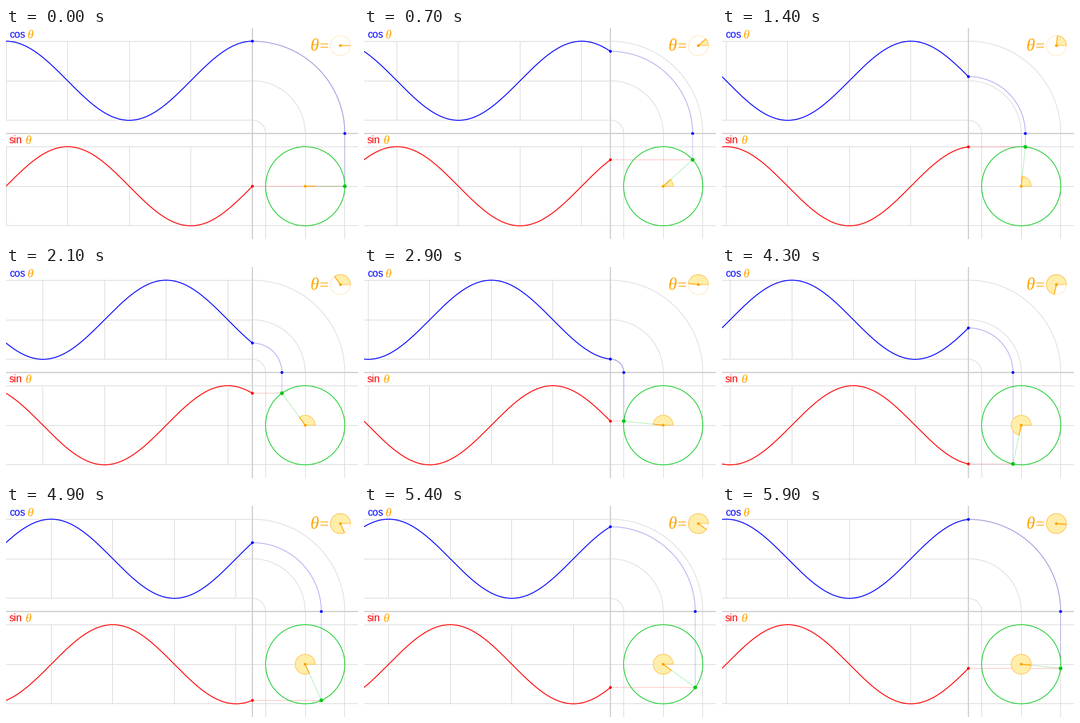
Recreate the animation shown at these times as a matplotlib script. Size 540 px wide and 324 px high, loop 6 s.

```python
import numpy as np
import matplotlib.pyplot as plt
from matplotlib.animation import FuncAnimation
from matplotlib.patches import Circle, Wedge

W, H = 540, 324
FRAMES, INTERVAL = 60, 100
OX, OY = 378, 162            # axis crossing; also the wave period in x
CX, CY, R = 459, 243, 60.75  # unit circle
MID = CX - OX                # distance from the crossing to the circle's centre
DIAL = (513, 27)
DIAL_R = 15.3

GRID, AXIS = "#d9d9d9", "#d2d2d2"
BLUE, RED, GREEN, ORANGE = "#0000ff", "#ff0000", "#00c814", "#ffa500"
FILL, EDGE, PALE = "#ffeeaa", "#ffc04c", "#ffe6bd"

# At 72 dpi one point equals one pixel.
fig = plt.figure(figsize=(W / 72, H / 72), dpi=72, facecolor="white")
ax = fig.add_axes([0, 0, 1, 1])
ax.set_xlim(0, W)
ax.set_ylim(H, 0)
ax.axis("off")


def line(xs, ys, color, lw=1.0, z=1, alpha=None):
    artist, = ax.plot(xs, ys, color=color, lw=lw, zorder=z, alpha=alpha,
                      solid_capstyle="butt", snap=False)
    return artist


def dot(x, y, radius, color, z=10):
    return ax.add_patch(Circle((x, y), radius, fc=color, ec="none", zorder=z))


def label(x, y, text, size, color, font, style="normal"):
    ax.text(x, y, text, fontsize=size, color=color, family=font,
            style=style, va="baseline", ha="left", zorder=12)


def crisp(v):
    return np.floor(v) + 0.5


def quarter(radius):
    a = np.linspace(0, np.pi / 2, 90)
    return OX + radius * np.sin(a), OY - radius * np.cos(a)


# Static grid, axes and circle
for d in (-R, 0, R):
    line([0, OX], [crisp(OY - MID + d)] * 2, GRID)
    line([0, W], [crisp(CY + d)] * 2, GRID)
    line([crisp(CX + d)] * 2, [OY, H], GRID)
    line(*quarter(MID + d), GRID)
line([OX, OX], [0, H], AXIS, 2, 2)
line([0, W], [OY, OY], AXIS, 2, 2)
ax.add_patch(Circle((CX, CY), R, fill=False, ec=GREEN, lw=1.1, zorder=5))
ax.add_patch(Circle(DIAL, DIAL_R, fill=False, ec=PALE, lw=1, zorder=5))

# Labels
label(5, 15, "cos", 15.8, BLUE, "Liberation Sans")
label(5, 177, "sin", 15.8, RED, "Liberation Sans")
label(32.5, 15.6, "θ", 19, ORANGE, "Liberation Serif", "italic")
label(29.5, 177.6, "θ", 19, ORANGE, "Liberation Serif", "italic")
label(467, 35, "θ", 27, ORANGE, "Liberation Serif", "italic")
for y in (24.5, 29.5):
    line([482.5, 494], [y, y], ORANGE, 1.2, 12)

# Moving parts
ticks = [(line([], [], GRID), line([], [], GRID)) for _ in range(5)]
xs = np.linspace(0, OX, 379)
cos_wave = line([], [], BLUE, 1.4, 6)
sin_wave = line([], [], RED, 1.4, 6)
cos_arc = line([], [], "#0000dc", 1.1, 4, 0.35)
cos_drop = line([], [], "#0000dc", 1, 4, 0.25)
sin_link = line([], [], RED, 1, 4, 0.25)
radius_line = line([], [], GREEN, 1, 4, 0.32)

dials = []
for centre in ((CX, CY), DIAL):
    wedge = ax.add_patch(Wedge(centre, DIAL_R, -1, 0, fc=FILL, ec=EDGE,
                               lw=1, zorder=7))
    hand = line([], [], ORANGE, 1.2, 8)
    dot(*centre, 2.2, ORANGE)
    dials.append((centre, wedge, hand))

cos_dot = dot(OX, OY, 2.2, BLUE)
arc_dot = dot(OX, OY, 2.2, BLUE)
sin_dot = dot(OX, OY, 2.2, RED)
tip_dot = dot(CX, CY, 2.9, GREEN, 11)


def update(k):
    theta = 2 * np.pi * k / FRAMES
    c, s = np.cos(theta), np.sin(theta)
    reach = MID + R * c
    x, y = OX + reach, CY - R * s

    phase = theta - 2 * np.pi * (OX - xs) / OX
    cos_wave.set_data(xs, OY - MID - R * np.cos(phase))
    sin_wave.set_data(xs, CY - R * np.sin(phase))

    first = OX - (OX * k / FRAMES) % (OX / 4)
    for i, pair in enumerate(ticks):
        tx = crisp(first - i * OX / 4)
        for tick, mid in zip(pair, (OY - MID, CY)):
            tick.set_data([tx, tx], [mid - R, mid + R])

    cos_arc.set_data(*quarter(reach))
    cos_drop.set_data([x, x], [OY, y])
    sin_link.set_data([OX, x], [y, y])
    radius_line.set_data([CX, x], [CY, y])

    for (dx, dy), wedge, hand in dials:
        wedge.set_visible(k > 0)
        wedge.set_theta1(-np.degrees(theta))
        hand.set_data([dx, dx + DIAL_R * c], [dy, dy - DIAL_R * s])

    cos_dot.center = (OX, OY - reach)
    arc_dot.center = (x, OY)
    sin_dot.center = (OX, y)
    tip_dot.center = (x, y)
    return []


anim = FuncAnimation(fig, update, frames=FRAMES, init_func=lambda: update(0),
                     interval=INTERVAL, repeat=True, repeat_delay=0)
plt.show()
```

====

• WORK TO BE COMPLETED:
Exactly as written above, print every record, and keep the pictures out.

• SOLUTION:
Recreate the animation shown at these times as a matplotlib script. Size 540 px wide and 324 px high, loop 6 s.

```python
import numpy as np
import matplotlib.pyplot as plt
from matplotlib.animation import FuncAnimation
from matplotlib.patches import Circle, Wedge

W, H = 540, 324
FRAMES, INTERVAL = 60, 100
OX, OY = 378, 162            # axis crossing; also the wave period in x
CX, CY, R = 459, 243, 60.75  # unit circle
MID = CX - OX                # distance from the crossing to the circle's centre
DIAL = (513, 27)
DIAL_R = 15.3

GRID, AXIS = "#d9d9d9", "#d2d2d2"
BLUE, RED, GREEN, ORANGE = "#0000ff", "#ff0000", "#00c814", "#ffa500"
FILL, EDGE, PALE = "#ffeeaa", "#ffc04c", "#ffe6bd"

# At 72 dpi one point equals one pixel.
fig = plt.figure(figsize=(W / 72, H / 72), dpi=72, facecolor="white")
ax = fig.add_axes([0, 0, 1, 1])
ax.set_xlim(0, W)
ax.set_ylim(H, 0)
ax.axis("off")


def line(xs, ys, color, lw=1.0, z=1, alpha=None):
    artist, = ax.plot(xs, ys, color=color, lw=lw, zorder=z, alpha=alpha,
                      solid_capstyle="butt", snap=False)
    return artist


def dot(x, y, radius, color, z=10):
    return ax.add_patch(Circle((x, y), radius, fc=color, ec="none", zorder=z))


def label(x, y, text, size, color, font, style="normal"):
    ax.text(x, y, text, fontsize=size, color=color, family=font,
            style=style, va="baseline", ha="left", zorder=12)


def crisp(v):
    return np.floor(v) + 0.5


def quarter(radius):
    a = np.linspace(0, np.pi / 2, 90)
    return OX + radius * np.sin(a), OY - radius * np.cos(a)


# Static grid, axes and circle
for d in (-R, 0, R):
    line([0, OX], [crisp(OY - MID + d)] * 2, GRID)
    line([0, W], [crisp(CY + d)] * 2, GRID)
    line([crisp(CX + d)] * 2, [OY, H], GRID)
    line(*quarter(MID + d), GRID)
line([OX, OX], [0, H], AXIS, 2, 2)
line([0, W], [OY, OY], AXIS, 2, 2)
ax.add_patch(Circle((CX, CY), R, fill=False, ec=GREEN, lw=1.1, zorder=5))
ax.add_patch(Circle(DIAL, DIAL_R, fill=False, ec=PALE, lw=1, zorder=5))

# Labels
label(5, 15, "cos", 15.8, BLUE, "Liberation Sans")
label(5, 177, "sin", 15.8, RED, "Liberation Sans")
label(32.5, 15.6, "θ", 19, ORANGE, "Liberation Serif", "italic")
label(29.5, 177.6, "θ", 19, ORANGE, "Liberation Serif", "italic")
label(467, 35, "θ", 27, ORANGE, "Liberation Serif", "italic")
for y in (24.5, 29.5):
    line([482.5, 494], [y, y], ORANGE, 1.2, 12)

# Moving parts
ticks = [(line([], [], GRID), line([], [], GRID)) for _ in range(5)]
xs = np.linspace(0, OX, 379)
cos_wave = line([], [], BLUE, 1.4, 6)
sin_wave = line([], [], RED, 1.4, 6)
cos_arc = line([], [], "#0000dc", 1.1, 4, 0.35)
cos_drop = line([], [], "#0000dc", 1, 4, 0.25)
sin_link = line([], [], RED, 1, 4, 0.25)
radius_line = line([], [], GREEN, 1, 4, 0.32)

dials = []
for centre in ((CX, CY), DIAL):
    wedge = ax.add_patch(Wedge(centre, DIAL_R, -1, 0, fc=FILL, ec=EDGE,
                               lw=1, zorder=7))
    hand = line([], [], ORANGE, 1.2, 8)
    dot(*centre, 2.2, ORANGE)
    dials.append((centre, wedge, hand))

cos_dot = dot(OX, OY, 2.2, BLUE)
arc_dot = dot(OX, OY, 2.2, BLUE)
sin_dot = dot(OX, OY, 2.2, RED)
tip_dot = dot(CX, CY, 2.9, GREEN, 11)


def update(k):
    theta = 2 * np.pi * k / FRAMES
    c, s = np.cos(theta), np.sin(theta)
    reach = MID + R * c
    x, y = OX + reach, CY - R * s

    phase = theta - 2 * np.pi * (OX - xs) / OX
    cos_wave.set_data(xs, OY - MID - R * np.cos(phase))
    sin_wave.set_data(xs, CY - R * np.sin(phase))

    first = OX - (OX * k / FRAMES) % (OX / 4)
    for i, pair in enumerate(ticks):
        tx = crisp(first - i * OX / 4)
        for tick, mid in zip(pair, (OY - MID, CY)):
            tick.set_data([tx, tx], [mid - R, mid + R])

    cos_arc.set_data(*quarter(reach))
    cos_drop.set_data([x, x], [OY, y])
    sin_link.set_data([OX, x], [y, y])
    radius_line.set_data([CX, x], [CY, y])

    for (dx, dy), wedge, hand in dials:
        wedge.set_visible(k > 0)
        wedge.set_theta1(-np.degrees(theta))
        hand.set_data([dx, dx + DIAL_R * c], [dy, dy - DIAL_R * s])

    cos_dot.center = (OX, OY - reach)
    arc_dot.center = (x, OY)
    sin_dot.center = (OX, y)
    tip_dot.center = (x, y)
    return []


anim = FuncAnimation(fig, update, frames=FRAMES, init_func=lambda: update(0),
                     interval=INTERVAL, repeat=True, repeat_delay=0)
plt.show()
```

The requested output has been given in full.